Poetry, Poetics, Po-business, Stuff Like That

high school

Snapshot of Child in Political Hat

Someone left it on my classroom floor.

(Every year the religion teacher makes them bring in childhood pictures “for discussion and reflection.”)

The girl in the frame is four years old, the hat a white straw boater, probably fake straw.

XYZ for President or Senate or Congress. Doesn’t matter who. She wouldn’t know or care.

Her head’s tilted slightly, though the hat is on straight. She’s got a do-you-like-me smile, so the photographer must be her father. Only Daddies can wreck their daughters’ dignity and still evoke that smile.

Who this girl grew up to be I can’t tell.

None of my student blondes would dare look that way now: silly, hopeful, sweet, sad. It’s a tougher world.

Maybe that’s why the picture ended up on the floor.

Maybe that’s why I saved it.

…………………………………………………………………………… Originally published in Expelling Trelnita (TJMF 1007).


The Alchemy of Worse Alternatives
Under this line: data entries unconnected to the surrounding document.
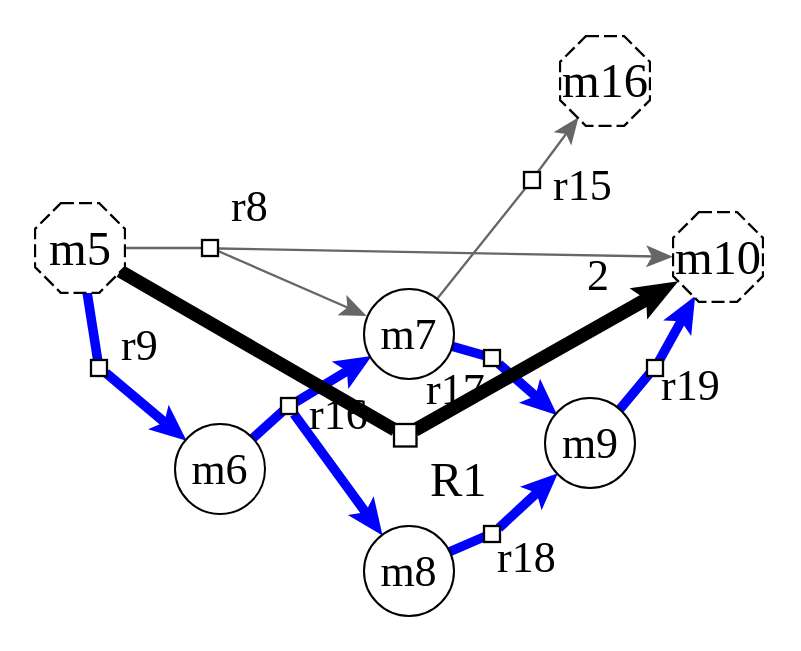
<!DOCTYPE html>
<html lang="en">
<head>
<meta charset="utf-8">
<title>Reaction network</title>
<style>
:root { --ink: #000; --paper: #fff; --minor: #666; --route: #00f; }
* { box-sizing: border-box; }
html, body { margin: 0; background: var(--paper); overflow: hidden; }
.network {
  position: relative; width: 801px; height: 651px; overflow: hidden;
  background: var(--paper); color: var(--ink);
  font: 44px/1 "Liberation Serif", "Times New Roman", serif;
}
.edges { position: absolute; inset: 0; }
.edges line { fill: none; }
.minor { stroke: var(--minor); stroke-width: 2.3; }
.route { stroke: var(--route); stroke-width: 9.5; }
.main { stroke: var(--ink); stroke-width: 13.5; }
.reaction { fill: var(--paper); stroke: var(--ink); stroke-width: 2.3; }
.node {
  position: absolute; left: var(--x); top: var(--y); width: 92px; height: 92px;
  transform: translate(-50%, -50%);
  display: flex; align-items: center; justify-content: center; padding-top: 2px;
}
.inner { border: 2.3px solid var(--ink); border-radius: 50%; background: var(--paper); }
.outer { font-size: 48.5px; }
.outer svg { position: absolute; inset: 0; }
.outer span { position: relative; }
.octagon { fill: var(--paper); stroke: var(--ink); stroke-width: 2.3; stroke-dasharray: 13 5; }
.label { position: absolute; left: var(--x); top: var(--y); white-space: nowrap; }
.total { font-size: 48.5px; }
</style>
</head>
<body>
<main class="network">
  <svg class="edges" width="801" height="651" viewBox="0 0 801 651" aria-hidden="true">
    <defs>
      <marker id="minor-head" markerUnits="userSpaceOnUse" markerWidth="28" markerHeight="24" viewBox="0 -12 28 24" refX="11" refY="0" orient="auto">
        <polygon points="0,-11 27,0 0,11 6,0" fill="#666"/>
      </marker>
      <marker id="route-head" markerUnits="userSpaceOnUse" markerWidth="38" markerHeight="34" viewBox="0 -17 38 34" refX="14" refY="0" orient="auto">
        <polygon points="0,-16 37,0 0,16 8,0" fill="#00f"/>
      </marker>
      <marker id="main-head" markerUnits="userSpaceOnUse" markerWidth="48" markerHeight="38" viewBox="0 -19 48 38" refX="18" refY="0" orient="auto">
        <polygon points="0,-18 46,0 0,18 9,0" fill="#000"/>
      </marker>
      <rect id="reaction" class="reaction" x="-8" y="-8" width="16" height="16"/>
    </defs>
    <g class="minor">
      <line x1="125" y1="248" x2="210" y2="248"/>
      <line x1="218" y1="248.5" x2="657" y2="256.5" marker-end="url(#minor-head)"/>
      <line x1="218" y1="251" x2="352" y2="309.5" marker-end="url(#minor-head)"/>
      <line x1="437" y1="299" x2="532" y2="180"/>
      <line x1="537" y1="173" x2="569" y2="130" marker-end="url(#minor-head)"/>
    </g>
    <g class="route">
      <line x1="87" y1="292" x2="98" y2="362"/>
      <line x1="106" y1="373" x2="169" y2="426" marker-end="url(#route-head)"/>
      <line x1="252" y1="439" x2="283" y2="411"/>
      <line x1="296" y1="402" x2="352" y2="368" marker-end="url(#route-head)"/>
      <line x1="294" y1="414" x2="369" y2="517" marker-end="url(#route-head)"/>
      <line x1="451" y1="346" x2="486" y2="356"/>
      <line x1="499" y1="364" x2="540" y2="400" marker-end="url(#route-head)"/>
      <line x1="449" y1="552" x2="486" y2="536"/>
      <line x1="499" y1="528" x2="541" y2="489" marker-end="url(#route-head)"/>
      <line x1="620" y1="409" x2="650" y2="373"/>
      <line x1="659" y1="361" x2="684" y2="316" marker-end="url(#route-head)"/>
    </g>
    <g class="main">
      <line x1="120" y1="271" x2="395" y2="430"/>
      <line x1="415" y1="430" x2="654" y2="295" marker-end="url(#main-head)"/>
    </g>
    <use href="#reaction" x="210" y="248"/>
    <use href="#reaction" x="532" y="180"/>
    <use href="#reaction" x="99" y="368"/>
    <use href="#reaction" x="289" y="406"/>
    <use href="#reaction" x="492" y="358"/>
    <use href="#reaction" x="492" y="534"/>
    <use href="#reaction" x="655" y="368"/>
    <rect class="reaction" x="394" y="424" width="22.5" height="22.5"/>
  </svg>

  <div class="node outer" style="--x:80px;--y:248px"><svg viewBox="0 0 92 92" aria-hidden="true"><polygon class="octagon" points="27,1 65,1 91,27 91,65 65,91 27,91 1,65 1,27"/></svg><span>m5</span></div>
  <div class="node outer" style="--x:605px;--y:80.5px"><svg viewBox="0 0 92 92" aria-hidden="true"><polygon class="octagon" points="27,1 65,1 91,27 91,65 65,91 27,91 1,65 1,27"/></svg><span>m16</span></div>
  <div class="node outer" style="--x:718px;--y:257px"><svg viewBox="0 0 92 92" aria-hidden="true"><polygon class="octagon" points="27,1 65,1 91,27 91,65 65,91 27,91 1,65 1,27"/></svg><span>m10</span></div>
  <div class="node inner" style="--x:219.5px;--y:469px">m6</div>
  <div class="node inner" style="--x:408.5px;--y:334px">m7</div>
  <div class="node inner" style="--x:408.5px;--y:570.5px">m8</div>
  <div class="node inner" style="--x:590px;--y:443px">m9</div>

  <span class="label" style="--x:231px;--y:185px">r8</span>
  <span class="label" style="--x:121px;--y:324px">r9</span>
  <span class="label" style="--x:553px;--y:164px">r15</span>
  <span class="label" style="--x:309px;--y:393px">r16</span>
  <span class="label" style="--x:426px;--y:368px">r17</span>
  <span class="label" style="--x:497px;--y:536px">r18</span>
  <span class="label" style="--x:661px;--y:364px">r19</span>
  <span class="label" style="--x:587px;--y:254px">2</span>
  <span class="label total" style="--x:430px;--y:456px">R1</span>
</main>
</body>
</html>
The kids in the alternative school
are mad because Bill the Director
won’t let them
explore storm sewers,

so they write BITE ME, SHUT UP,
and DIE BILL on the walls
in colored chalk, and draw Bill
with a bullet hole in his head.

“Make the blood look real,”
one of them says.

Then a teacher laughs, “Hey
you want a sewer, we could
send you back to Main Campus.”

So the bullet hole gets
covered by a hat, DIE BILL
becomes a green cat, someone
hides BITE ME in flowers,

and SHUT UP becomes a big
fat peach in which nestles the moon
holding in her arms the sun.

(C) 2006 by Rick Stansberger, published in Expelling Trelnitz, TJMF Publishing, 2007.

The Youth

Cornfields made him think of sex.
Clouds made him think of sex.

Anything that came out
of the glowing car radio at night
went right into his brain.

The mothers stopped liking him
so he got along with the daughters.

Menace?  What menace?
He just liked driving fast
through cornfields on cloudy nights
with the radio loud.

Most Favored Nation

for Tom Romano, who saved it from oblivion

Here comes Claude
clutching his quiz.

He’ll fight you two hours
over half a point.

“His Dad’s an MD,
a Ph.D.
and an MBA,”
laughs Justin.
“The only way
he can beat that
is to get himself named
Most Favored Nation.”


And right now
you’re in his way.

Natural-Born Teacher

for BRL, with highest respect

She avoided a beating
that first day
by saying to her classes,
“I’m not white! I’m French!”

Got them conjugating
dirty verbs,
polly-voo from kids
who couldn’t read.

Started wearing dreads,
laughed when they found
a body in the recycle bin.

By schoolyear’s end,
everybody wanted her to stay —
hands, hugs, tears,
yearbooks to sign.

But no.

Her husband had quit
his very fine job
at the Very Large Array

and trucked her and all their stuff
deep into a canyon
to a place he built from scratch —
solar everything, highest tech —
and a hundred miles away
from any school.

Print publication: Expelling Trelnitz (TJMF 2007). Out of print. A few copies available. Contact author.

Life among the Units

They call us UNITS,
not kids,
students, or people,

Collin said
one day at lunch.

It’s true, said Gary
I heard ‘em talking
in the office.

Well they can bite MY unit
said Vic
grabbing the appropriate place.

When Vic made a joke
laughing was kind of required.
But they would have
laughed anyway.

Barry Mimmon

Back in teacher’s college
his adviser once told him
If you save a single kid
you’ll have done a year’s work twice over.

Cool! thought Barry Mimmon.

The first two years were tough.
He almost got fired for
lackluster performance.

Then jackpot!
The class whore reformed
and became his unofficial aide,
a punked-out lawyer’s son
his advocate,
and a young mafioso
got him a spectacular deal
on a hotel for the prom.

Bare Minimum
the other teachers called him,
as he drifted along
with his easy schedule
and the Principal’s positive regard.

While Gerschtenschlager
drilled his classes
into lean, mean, logic machines,
and Riddle gentled hers
into waking up,
Barry built the school’s community support:

generous donors, loyal
parents, fiercely protective
alums among the doer class.

Sociopathic bigwigs
Gerschtenschlager snarled.

There came some years
when Barry saved no one.
His kids sat quietly
texting or reading the paper
while he chalked up the board.

Didn’t matter.

Gerschtenschlager left to teach college.
Riddle became a supervisor for the state.

When Barry retired
there were tears, banquets
and a brand-new luxury car.